◆ **What needs to be done**: The reply must consist of one number: how many lines of the data include the word "FLOOR".

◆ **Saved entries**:
________________________________________

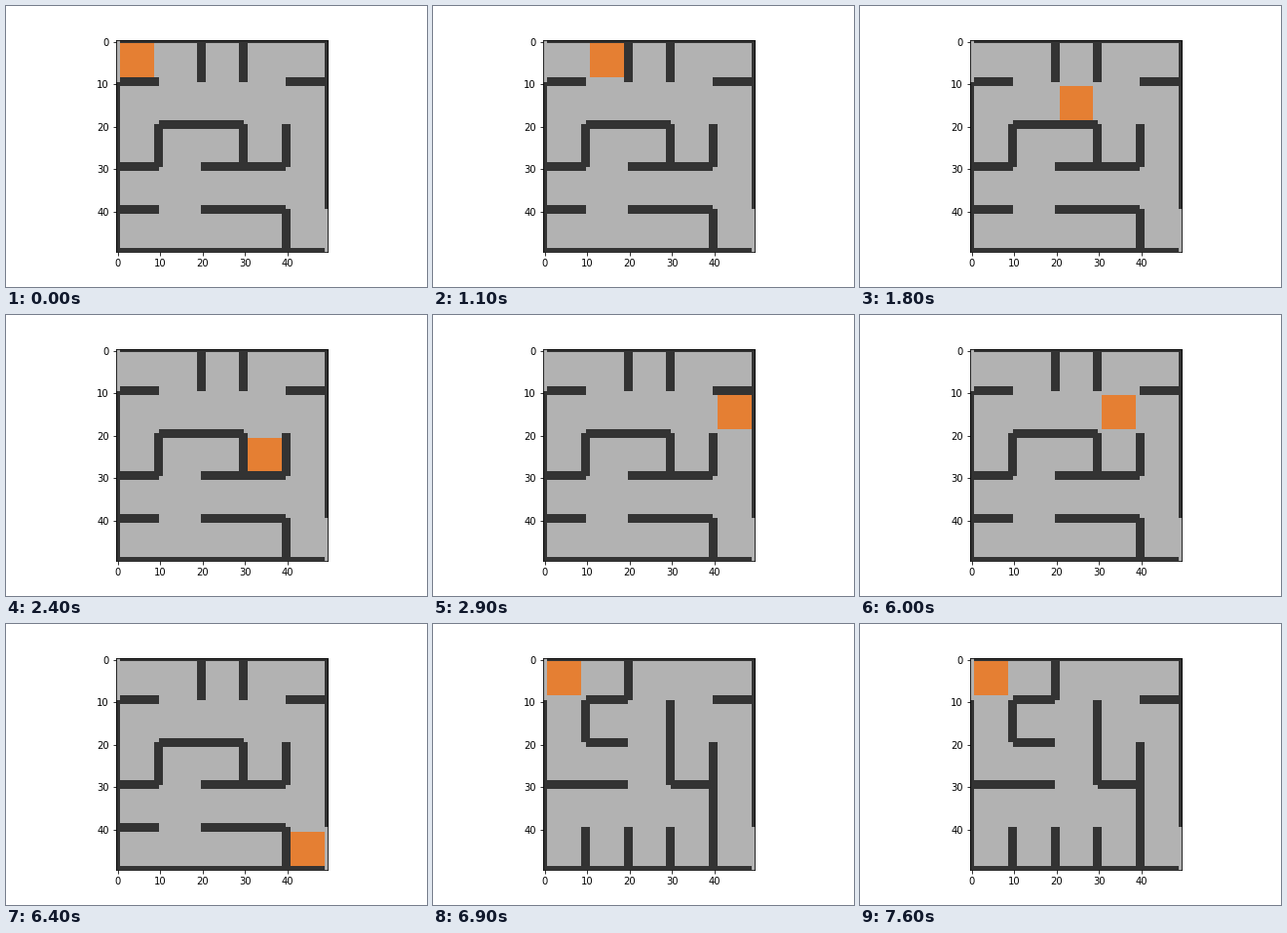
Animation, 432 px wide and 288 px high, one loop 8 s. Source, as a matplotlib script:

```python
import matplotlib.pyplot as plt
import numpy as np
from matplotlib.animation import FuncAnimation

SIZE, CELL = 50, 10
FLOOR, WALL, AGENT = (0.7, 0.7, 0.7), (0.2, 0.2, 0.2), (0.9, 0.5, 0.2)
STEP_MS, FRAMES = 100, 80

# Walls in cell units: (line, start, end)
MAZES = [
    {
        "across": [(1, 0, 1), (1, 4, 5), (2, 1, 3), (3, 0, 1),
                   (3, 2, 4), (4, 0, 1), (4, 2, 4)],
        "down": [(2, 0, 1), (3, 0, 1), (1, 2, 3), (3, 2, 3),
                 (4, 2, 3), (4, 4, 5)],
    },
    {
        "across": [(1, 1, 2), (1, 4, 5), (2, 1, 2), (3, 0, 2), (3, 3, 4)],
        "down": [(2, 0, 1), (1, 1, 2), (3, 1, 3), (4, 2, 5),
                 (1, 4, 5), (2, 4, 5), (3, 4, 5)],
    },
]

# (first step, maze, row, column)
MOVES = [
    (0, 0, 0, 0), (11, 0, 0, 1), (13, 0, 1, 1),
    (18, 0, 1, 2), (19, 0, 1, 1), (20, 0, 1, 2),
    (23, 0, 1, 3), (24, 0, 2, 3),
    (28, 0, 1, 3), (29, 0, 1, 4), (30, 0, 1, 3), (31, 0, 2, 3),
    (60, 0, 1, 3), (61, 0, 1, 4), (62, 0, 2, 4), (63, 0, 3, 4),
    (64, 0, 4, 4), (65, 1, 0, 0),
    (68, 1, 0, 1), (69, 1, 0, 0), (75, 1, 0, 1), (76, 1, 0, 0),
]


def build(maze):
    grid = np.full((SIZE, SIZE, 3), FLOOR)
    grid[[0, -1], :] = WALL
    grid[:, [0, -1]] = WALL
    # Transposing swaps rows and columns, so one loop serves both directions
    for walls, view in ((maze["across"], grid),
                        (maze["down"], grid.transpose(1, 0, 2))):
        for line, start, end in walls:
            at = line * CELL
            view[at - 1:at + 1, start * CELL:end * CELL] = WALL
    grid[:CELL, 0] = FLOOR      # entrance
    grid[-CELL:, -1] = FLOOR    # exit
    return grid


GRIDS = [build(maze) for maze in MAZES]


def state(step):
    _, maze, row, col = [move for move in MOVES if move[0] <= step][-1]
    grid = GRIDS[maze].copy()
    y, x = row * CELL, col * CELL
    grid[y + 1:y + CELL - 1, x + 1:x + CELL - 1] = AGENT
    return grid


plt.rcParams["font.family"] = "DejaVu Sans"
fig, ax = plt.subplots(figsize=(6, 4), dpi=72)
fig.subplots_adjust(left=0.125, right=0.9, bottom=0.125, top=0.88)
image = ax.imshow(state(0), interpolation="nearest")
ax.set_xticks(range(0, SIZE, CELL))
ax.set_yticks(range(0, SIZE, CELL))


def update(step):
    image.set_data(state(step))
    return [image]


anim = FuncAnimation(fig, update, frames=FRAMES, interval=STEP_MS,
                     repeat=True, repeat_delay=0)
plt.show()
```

________________________________________

◆ **Answer to the exercise**: 4